Start of Block
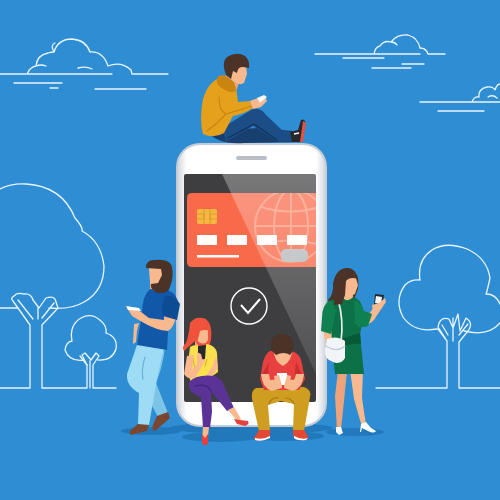
<!DOCTYPE html>
<html lang="en">
<head>
<meta charset="utf-8">
<title>Mobile payment illustration</title>
<style>
:root{--sky:#2e8dd3;--shade:#2179bb;--line:#e9f5fd;--skin:#f9b98f;--skin-dark:#eda47a;--hair:#4c3328;--white:#fff;--screen:#3e3e40;--card:#f96a4b;--navy:#173f70;--mustard:#e5a01c;--mustard-dark:#c98510;--jeans:#9edcf6;--jeans-dark:#7cc5e6;--blue:#1158a8;--purple:#5b3397;--yellow:#fbe04e;--red:#e8403f;--red-dark:#cb302f;--pants:#cf9d20;--green:#0c7245;--green-dark:#075a36}
html,body{margin:0;overflow:hidden;background:var(--sky)}
svg{display:block;width:500px;height:500px}
.outline{fill:none;stroke:var(--line);stroke-width:1.3;stroke-linecap:round;stroke-linejoin:round}
.skin{fill:var(--skin)}.skin-dark{fill:var(--skin-dark)}.hair{fill:var(--hair)}.white{fill:var(--white)}
.navy{fill:var(--navy)}.mustard{fill:var(--mustard)}.mustard-dark{fill:var(--mustard-dark)}
.jeans{fill:var(--jeans)}.jeans-dark{fill:var(--jeans-dark)}.blue{fill:var(--blue)}
.purple{fill:var(--purple)}.yellow{fill:var(--yellow)}.red{fill:var(--red)}.red-dark{fill:var(--red-dark)}
.pants{fill:var(--pants)}.green{fill:var(--green)}.green-dark{fill:var(--green-dark)}
.shade{fill:var(--shade)}.dark{fill:#26282e}
.fold{fill:none;stroke-width:1.2;stroke-linecap:round}
</style>
</head>
<body>
<svg viewBox="0 0 500 500" role="img" aria-label="People using smartphones around a large phone that shows a bank card">
<defs>
<clipPath id="screen-area"><rect x="184" y="174" width="132" height="228" rx="2"/></clipPath>
<clipPath id="card-area"><path d="M192 193H316V267H192Q187 267 187 262V198Q187 193 192 193Z"/></clipPath>
<linearGradient id="gloss" x1="0" y1="0" x2="0" y2="1"><stop offset="0" stop-color="#fff" stop-opacity=".3"/><stop offset="1" stop-color="#fff" stop-opacity=".1"/></linearGradient>
<linearGradient id="body-edge" x1="0" y1="0" x2="1" y2="0"><stop offset="0" stop-color="#d3d8df"/><stop offset=".06" stop-color="#fff"/><stop offset=".94" stop-color="#fff"/><stop offset="1" stop-color="#d3d8df"/></linearGradient>
</defs>

<rect width="500" height="500" fill="var(--sky)"/>

<g id="clouds" class="outline">
<path d="M0 74H26M27 74Q30 67 36 66Q37 55 48 53Q51 52 54 52Q58 39 72 39Q86 40 90 52Q103 51 108 66Q121 61 131 70L132 74H168M27 74H112M78 68Q86 66 92 69M36 66Q41 64 46 66M54 52Q50 45 55 43M14 83H62M95 89H146M50 88H58"/>
<path d="M315 54H374Q375 47 380 46Q384 40 391 42Q397 34 408 35Q418 38 420 48Q426 48 428 54H445M343 58H384M372 68H411M402 64H424M374 54H420M391 42Q395 42 397 45"/>
<path d="M420 102H472Q474 96 479 97Q478 89 487 87Q493 86 495 90Q497 84 500 84M438 111H484M472 102H500M488 97Q493 94 497 98"/>
</g>

<g id="trees" class="outline">
<path d="M0 189Q12 183 26 184Q62 186 75 218Q83 227 82 231Q101 241 104 266Q104 291 84 302Q71 310 49 308M0 308H18"/>
<path d="M0 388H30V325L13 301Q10 298 14 296Q17 292 24 294Q31 293 33 300L39 308L46 298Q55 295 56 302L58 308L42 325V388H87V365L80 356M33 319L18 300M38 319V308M42 318L54 303"/>
<path d="M84 360Q69 362 65 350Q66 342 72 341Q69 325 81 318Q92 312 101 321Q107 326 106 333Q118 337 116 349Q112 361 98 360M87 365L82 355L85 353L91 360L96 353L99 356L93 365V388H116M90 388V361"/>
<path d="M376 388H447V341L438 329M437 329Q414 333 403 317Q394 300 405 285Q411 279 420 280Q417 260 432 250Q446 241 467 249Q487 258 490 278Q487 292 486 294Q496 294 500 304M464 331Q488 337 500 323M447 341L438 327Q440 316 449 319L453 328L458 314L460 331L466 318Q474 323 468 331L459 342V388H500M453 341V318M448 335L442 325M459 335L468 324"/>
</g>

<g id="ground-shadows" class="shade">
<ellipse cx="251" cy="428" rx="82" ry="6"/><ellipse cx="151" cy="431" rx="30" ry="4"/>
<ellipse cx="220" cy="437" rx="38" ry="5"/><ellipse cx="282" cy="436" rx="42" ry="5"/><ellipse cx="355" cy="432" rx="29" ry="4"/>
</g>

<g id="phone">
<rect x="176" y="143" width="151" height="284" rx="24" fill="#c5ccd6"/>
<rect x="178" y="145" width="147" height="280" rx="22" fill="url(#body-edge)"/>
<rect x="236" y="156" width="31" height="4" rx="2" fill="#b9bec6"/>
<g clip-path="url(#screen-area)">
<rect x="184" y="174" width="132" height="228" fill="var(--screen)"/>
<g id="bank-card" clip-path="url(#card-area)">
<rect x="187" y="193" width="129" height="74" fill="var(--card)"/>
<g fill="none" stroke="#ff9479" stroke-width="2"><circle cx="291" cy="226" r="36"/><ellipse cx="291" cy="226" rx="17" ry="36"/><path d="M291 190V262M255 226H320M261 207Q291 216 320 207M261 245Q291 236 320 245"/></g>
<rect x="197" y="209" width="20" height="15" rx="2" fill="#f5b740"/>
<path d="M197 214H204V219H197M217 214H210V219H217M204 209V224M210 209V224" fill="none" stroke="#d8922d" stroke-width=".8"/>
<g class="white"><rect x="197" y="235" width="20" height="10" rx="1"/><rect x="227" y="235" width="20" height="10" rx="1"/><rect x="257" y="235" width="20" height="10" rx="1"/><rect x="287" y="235" width="20" height="10" rx="1"/><rect x="197" y="255" width="42" height="2.5"/></g>
<rect x="281" y="249" width="27" height="13" rx="5" fill="#b7b9bc"/>
</g>
<path d="M222 174H316V374Z" fill="url(#gloss)"/>
<g fill="none" stroke="#fff" stroke-width="1.4"><circle cx="249" cy="306" r="18"/><path d="M241 305L248 313L260 299" stroke-width="2"/></g>
</g>
</g>

<g id="man-on-top">
<path class="navy" d="M206 131Q218 145 244 143L294 142L293 131L258 128Z"/>
<path d="M222 128L251 110Q260 106 266 115L283 131L297 132V141L278 142L253 126L226 142Z" fill="#1d4d87"/>
<path class="fold" d="M228 138L254 124L277 140" stroke="#123258"/>
<path class="dark" d="M290 132L298 130L301 120Q306 118 305 126L302 142H292Z"/>
<path d="M303 121L306 123L303 142H300Z" fill="#e8503f"/><path d="M294 134L299 133" stroke="#fff" stroke-width="1.3"/>
<path class="skin-dark" d="M225 75L239 83L235 94L224 90Z"/>
<path class="mustard" d="M221 77Q208 82 203 99Q199 120 203 134Q214 139 224 133L233 116Q244 114 253 108L250 101L238 102L236 87Q230 77 221 77Z"/>
<path class="mustard-dark" d="M218 76Q214 84 223 89Q231 94 236 91L234 82L224 75Z"/>
<path class="fold" d="M219 97Q219 111 226 114L252 106M226 114Q217 124 207 131" stroke="var(--mustard-dark)"/>
<path class="skin" d="M250 101L258 98L265 97L267 101L261 107L253 109Z"/>
<path d="M257 98L264 95L267 97L260 103Z" fill="#f4f6fa"/>
<path class="skin" d="M229 65L246 65L247 74L244 83Q239 86 233 81L227 75Z"/>
<path class="hair" d="M226 75Q221 62 227 57Q237 51 245 56Q250 60 249 68L243 67Q238 66 237 73L233 71L231 79Z"/>
</g>

<g id="bearded-man">
<path class="jeans-dark" d="M143 346L165 347Q163 366 156 383L168 413L158 417L141 385Z"/>
<path class="jeans" d="M138 342L164 347L157 379L149 425H138L139 393Q126 386 127 374Z"/>
<path class="fold" d="M145 357Q141 370 143 379" stroke="#69b4d8"/>
<path d="M138 424L149 425L147 431L131 435Q128 433 131 430ZM157 416L168 412L170 418L155 431Q151 430 153 425Z" fill="#7a4630"/>
<path class="skin-dark" d="M150 280L166 285L164 297L150 292Z"/>
<path class="blue" d="M150 289L168 290Q178 294 179 307L174 318L168 332L167 350L137 345L142 314Q142 296 150 289Z"/>
<path class="skin" d="M164 313L177 314Q174 328 168 331Q156 330 144 323L132 316L127 308L132 307L141 312L149 318L164 320Z"/>
<path d="M164 298Q161 311 163 316L177 320L180 304Q174 294 166 296Z" fill="#0c4c94"/>
<path class="skin" d="M139 323L137 331L136 342L133 344L134 324Z"/>
<path class="white" d="M126 306L139 308L141 311L128 310Z"/>
<path class="skin" d="M149 268L165 266L167 284L154 291L150 283Z"/>
<path class="hair" d="M146 268Q146 260 154 260Q170 258 172 267Q174 277 170 287Q168 294 158 293Q150 290 151 284L158 283L162 275L161 269Z"/>
</g>

<g id="red-haired-woman">
<path class="skin-dark" d="M195 337L205 338L204 351L195 350Z"/>
<path d="M190 323Q196 315 206 319Q213 325 211 340L208 350Q200 349 195 341L184 351Q181 347 186 343Q189 335 190 323Z" fill="#f0523b"/>
<path class="skin" d="M196 328Q204 331 208 327L208 340Q204 347 196 340Z"/>
<path d="M194 334Q195 323 204 323Q209 324 210 331Q205 329 200 331L197 343Z" fill="#f0523b"/>
<path class="yellow" d="M190 347Q194 344 198 346Q204 349 207 344Q216 346 217 353L218 372L211 377L191 382L187 371Z"/>
<path class="fold" d="M193 358L195 369M207 359L205 366" stroke="#dab82f"/>
<path class="skin" d="M187 356L194 355L192 370L203 357L205 361L195 378Q188 380 184 374ZM216 356L218 367L211 378L206 376L212 367Z"/>
<path class="dark" d="M198 346L206 345L205 359L198 360Z"/><path class="skin" d="M197 352L201 354L203 362L197 364Z"/>
<path class="purple" d="M189 382Q197 374 214 376Q222 378 224 386L234 408L227 411L211 391L212 412L210 428H203L201 397Q187 393 189 382Z"/>
<path class="fold" d="M195 386Q207 383 211 391" stroke="#41217a"/>
<path class="skin" d="M203 427H209L208 436L205 442L202 440ZM228 410L234 407L241 419L238 422Z"/>
<path class="red" d="M202 434L205 438L208 434V444Q204 447 202 443ZM234 419L240 420L248 421Q250 424 245 426L237 424Z"/>
</g>

<g id="seated-man">
<path class="pants" d="M256 388L304 387Q312 390 310 397L304 431H293L294 404L281 401L268 405L270 431H259L252 399Q251 390 256 388Z"/>
<path class="fold" d="M269 404Q271 397 278 398M294 404Q291 398 286 398" stroke="#a67912"/>
<path d="M259 430H270V436Q264 442 256 440Q252 438 256 435ZM293 430H304L308 436Q309 440 303 440Q295 439 293 435Z" fill="#e34835"/>
<path d="M255 438Q263 440 270 436V438Q262 442 255 440ZM294 436Q301 440 308 438L306 440Q297 441 294 438Z" fill="#fff"/>
<path class="red" d="M270 351H292Q301 354 302 364L305 379L299 390H264L260 379L263 362Q265 354 270 351Z"/>
<path class="red-dark" d="M269 362L268 380L274 389H267L260 378ZM296 362L294 382L289 389H299L304 379Z"/>
<path class="skin" d="M261 374L269 374L270 380L281 379L282 388L272 391Q262 388 261 374ZM304 374L296 374L294 380L286 379L284 388L293 391Q303 388 304 374Z"/>
<path class="white" d="M277 373H287L288 385H277Z"/><path class="skin" d="M274 376L279 375L282 386L276 387ZM291 376L287 375L284 386L289 387Z"/>
<path class="skin" d="M273 348H292Q293 360 283 366Q274 362 273 348Z"/>
<path class="hair" d="M271 350Q269 334 282 334Q296 335 293 351L290 355Q284 351 276 355Z"/>
</g>

<g id="woman-in-green">
<path class="hair" d="M335 277Q341 266 351 269Q360 273 358 289L353 302L341 307Q329 310 328 300Q334 294 333 283Z"/>
<path class="skin-dark" d="M338 371H347L344 401L341 430H337L335 396Z"/>
<path class="skin" d="M350 370H363L362 398L366 425L362 427L354 399Z"/>
<path class="white" d="M336 427L341 427L343 433L339 435L336 432ZM361 424L366 422L371 428L376 431Q374 434 368 431L362 428L361 432H360Z"/>
<path class="skin" d="M342 292L352 290L354 302L344 306Z"/>
<path class="green" d="M331 300L343 298Q348 303 353 297Q360 298 363 309L362 323L360 335L364 374H335L331 337Z"/>
<path class="green-dark" d="M347 337L360 333L361 344Q352 342 335 350V340Z"/>
<path class="skin" d="M357 316L369 314L377 303L383 306L374 320Q367 327 358 326Z"/>
<path d="M354 300Q362 303 364 311L372 314L368 326Q359 329 355 323Z" fill="#0f8050"/>
<path class="skin" d="M324 324L331 324L332 343L328 344Q322 337 324 324Z"/>
<path d="M331 300Q322 304 322 318L321 331L331 334L336 311Z" fill="#0f8050"/>
<path d="M338 299Q344 321 341 341" fill="none" stroke="#e9edf2" stroke-width="1.7"/>
<path d="M327 339Q337 335 345 341L345 358Q341 365 333 362Q324 359 325 350Z" fill="#f2f5f8"/>
<path class="fold" d="M326 346Q337 353 345 346" stroke="#bdc9d3"/>
<path class="dark" d="M375 294L384 295L382 307L374 305Z"/><path d="M376 296L382 297L381 304L375 303Z" fill="#f3f6f8"/>
<path class="skin" d="M372 305L379 303L385 298L386 302L379 312L373 312Z"/>
<path class="skin" d="M342 277L355 275L358 285L355 294Q348 298 343 290Z"/>
<path class="hair" d="M334 282Q336 268 348 268Q356 269 358 279Q350 276 346 281L345 295L342 304L334 305Z"/>
</g>
</svg>
</body>
</html>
End of Block
EXERCISE – For each line above that contains the word "none", make a copy.

WRITTEN ANSWER –
.outline{fill:none;stroke:var(--line);stroke-width:1.3;stroke-linecap:round;stroke-linejoin:round}
.fold{fill:none;stroke-width:1.2;stroke-linecap:round}
<g fill="none" stroke="#ff9479" stroke-width="2"><circle cx="291" cy="226" r="36"/><ellipse cx="291" cy="226" rx="17" ry="36"/><path d="M291 190V262M255 226H320M261 207Q291 216 320 207M261 245Q291 236 320 245"/></g>
<path d="M197 214H204V219H197M217 214H210V219H217M204 209V224M210 209V224" fill="none" stroke="#d8922d" stroke-width=".8"/>
<g fill="none" stroke="#fff" stroke-width="1.4"><circle cx="249" cy="306" r="18"/><path d="M241 305L248 313L260 299" stroke-width="2"/></g>
<path d="M338 299Q344 321 341 341" fill="none" stroke="#e9edf2" stroke-width="1.7"/>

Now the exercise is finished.